What is required: Search the records that follow and extract every line containing the string "fibres".

Records to process:

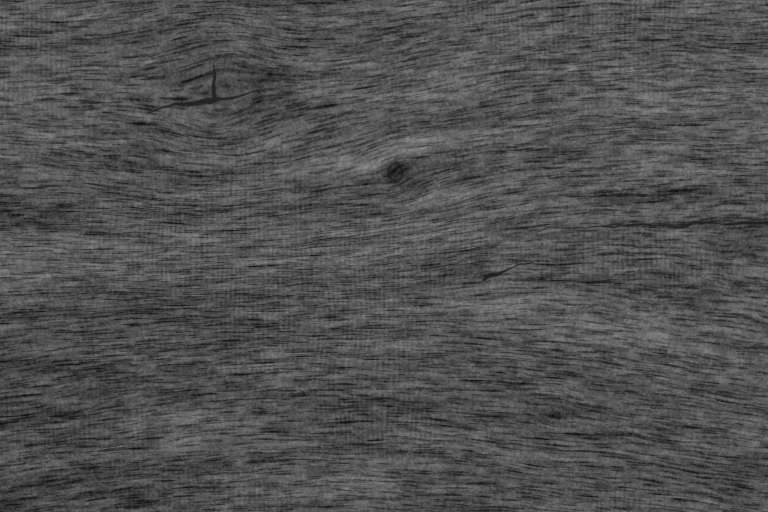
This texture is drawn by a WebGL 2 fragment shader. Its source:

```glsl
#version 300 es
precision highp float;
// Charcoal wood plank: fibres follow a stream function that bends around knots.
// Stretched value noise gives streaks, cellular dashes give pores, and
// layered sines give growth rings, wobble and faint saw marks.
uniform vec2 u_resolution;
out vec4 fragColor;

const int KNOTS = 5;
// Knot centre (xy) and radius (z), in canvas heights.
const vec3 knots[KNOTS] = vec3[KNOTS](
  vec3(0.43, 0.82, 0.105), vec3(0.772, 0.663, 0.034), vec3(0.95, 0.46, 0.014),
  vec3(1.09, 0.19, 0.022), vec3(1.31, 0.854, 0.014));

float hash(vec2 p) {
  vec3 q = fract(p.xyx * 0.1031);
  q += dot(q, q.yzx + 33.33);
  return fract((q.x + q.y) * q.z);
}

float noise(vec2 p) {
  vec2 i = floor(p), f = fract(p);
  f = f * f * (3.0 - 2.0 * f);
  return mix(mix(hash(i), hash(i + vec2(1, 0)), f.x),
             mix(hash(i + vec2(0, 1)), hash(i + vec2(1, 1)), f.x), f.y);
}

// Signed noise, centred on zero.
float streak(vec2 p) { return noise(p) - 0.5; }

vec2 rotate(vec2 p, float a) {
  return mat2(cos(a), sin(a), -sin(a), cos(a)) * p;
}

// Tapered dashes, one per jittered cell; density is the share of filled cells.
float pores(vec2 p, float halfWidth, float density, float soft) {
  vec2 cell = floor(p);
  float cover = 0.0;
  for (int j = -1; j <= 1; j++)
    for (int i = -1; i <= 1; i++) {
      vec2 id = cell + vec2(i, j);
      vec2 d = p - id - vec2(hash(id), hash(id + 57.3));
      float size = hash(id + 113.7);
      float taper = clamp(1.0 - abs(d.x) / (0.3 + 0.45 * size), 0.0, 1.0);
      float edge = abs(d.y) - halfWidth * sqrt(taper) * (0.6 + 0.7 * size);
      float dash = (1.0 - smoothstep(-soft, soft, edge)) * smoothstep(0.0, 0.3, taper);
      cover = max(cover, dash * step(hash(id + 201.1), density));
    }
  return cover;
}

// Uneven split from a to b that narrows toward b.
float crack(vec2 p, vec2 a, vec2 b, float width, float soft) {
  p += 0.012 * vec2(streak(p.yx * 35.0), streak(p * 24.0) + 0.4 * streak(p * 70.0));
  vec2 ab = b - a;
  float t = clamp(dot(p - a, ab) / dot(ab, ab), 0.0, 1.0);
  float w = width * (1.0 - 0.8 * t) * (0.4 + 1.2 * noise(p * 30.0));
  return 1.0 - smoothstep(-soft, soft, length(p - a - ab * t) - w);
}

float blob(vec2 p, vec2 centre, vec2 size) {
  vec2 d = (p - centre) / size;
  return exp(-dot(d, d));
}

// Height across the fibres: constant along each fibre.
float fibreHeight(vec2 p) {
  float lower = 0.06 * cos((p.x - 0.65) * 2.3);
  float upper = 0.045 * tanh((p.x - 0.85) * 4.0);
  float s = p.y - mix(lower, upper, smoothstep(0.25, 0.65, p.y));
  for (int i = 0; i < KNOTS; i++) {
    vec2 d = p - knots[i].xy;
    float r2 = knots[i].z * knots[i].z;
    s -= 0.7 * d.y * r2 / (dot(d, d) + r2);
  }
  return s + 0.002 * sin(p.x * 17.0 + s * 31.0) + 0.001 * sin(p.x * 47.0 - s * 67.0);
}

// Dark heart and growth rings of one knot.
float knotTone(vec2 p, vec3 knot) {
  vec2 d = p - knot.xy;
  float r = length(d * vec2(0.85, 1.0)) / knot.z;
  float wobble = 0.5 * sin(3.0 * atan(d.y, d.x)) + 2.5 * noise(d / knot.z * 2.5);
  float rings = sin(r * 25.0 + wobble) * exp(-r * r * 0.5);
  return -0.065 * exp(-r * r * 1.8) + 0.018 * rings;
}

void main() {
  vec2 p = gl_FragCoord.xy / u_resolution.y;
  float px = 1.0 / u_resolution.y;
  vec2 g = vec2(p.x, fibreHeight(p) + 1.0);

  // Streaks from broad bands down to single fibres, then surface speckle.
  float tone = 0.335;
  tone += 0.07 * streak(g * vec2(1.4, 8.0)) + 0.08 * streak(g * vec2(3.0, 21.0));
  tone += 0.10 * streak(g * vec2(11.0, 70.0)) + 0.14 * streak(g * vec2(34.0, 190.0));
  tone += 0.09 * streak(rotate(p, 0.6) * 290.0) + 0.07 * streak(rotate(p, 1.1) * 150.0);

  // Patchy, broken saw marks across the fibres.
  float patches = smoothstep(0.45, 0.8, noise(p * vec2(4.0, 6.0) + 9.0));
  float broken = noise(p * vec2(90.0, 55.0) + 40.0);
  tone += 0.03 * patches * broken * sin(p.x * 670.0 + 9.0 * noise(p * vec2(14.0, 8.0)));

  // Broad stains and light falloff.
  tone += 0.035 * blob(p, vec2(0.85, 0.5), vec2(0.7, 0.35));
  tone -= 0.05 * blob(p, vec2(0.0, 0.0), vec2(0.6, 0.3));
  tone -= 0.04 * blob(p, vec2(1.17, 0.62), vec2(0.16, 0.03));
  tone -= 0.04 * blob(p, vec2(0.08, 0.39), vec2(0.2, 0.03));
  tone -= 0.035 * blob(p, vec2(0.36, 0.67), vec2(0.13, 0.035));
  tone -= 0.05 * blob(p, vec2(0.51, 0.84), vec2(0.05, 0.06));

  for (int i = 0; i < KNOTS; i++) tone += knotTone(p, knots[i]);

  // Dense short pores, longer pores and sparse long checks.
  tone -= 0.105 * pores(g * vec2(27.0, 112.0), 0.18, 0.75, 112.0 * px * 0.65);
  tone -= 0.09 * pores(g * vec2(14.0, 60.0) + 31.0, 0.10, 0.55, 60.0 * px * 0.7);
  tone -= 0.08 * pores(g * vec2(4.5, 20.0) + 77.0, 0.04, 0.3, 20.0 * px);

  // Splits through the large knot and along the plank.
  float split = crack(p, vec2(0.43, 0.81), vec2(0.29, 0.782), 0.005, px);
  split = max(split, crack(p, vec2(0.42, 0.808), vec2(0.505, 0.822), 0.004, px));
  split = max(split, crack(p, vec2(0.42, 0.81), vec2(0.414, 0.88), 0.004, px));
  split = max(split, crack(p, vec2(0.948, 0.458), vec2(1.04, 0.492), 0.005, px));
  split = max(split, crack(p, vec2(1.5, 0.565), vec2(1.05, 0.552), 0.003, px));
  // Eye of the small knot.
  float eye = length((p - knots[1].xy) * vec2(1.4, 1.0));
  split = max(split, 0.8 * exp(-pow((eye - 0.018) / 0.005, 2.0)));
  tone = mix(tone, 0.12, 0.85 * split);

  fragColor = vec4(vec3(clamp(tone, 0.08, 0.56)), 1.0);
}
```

Exercise response:
// Charcoal wood plank: fibres follow a stream function that bends around knots.
// Height across the fibres: constant along each fibre.
  // Streaks from broad bands down to single fibres, then surface speckle.
  // Patchy, broken saw marks across the fibres.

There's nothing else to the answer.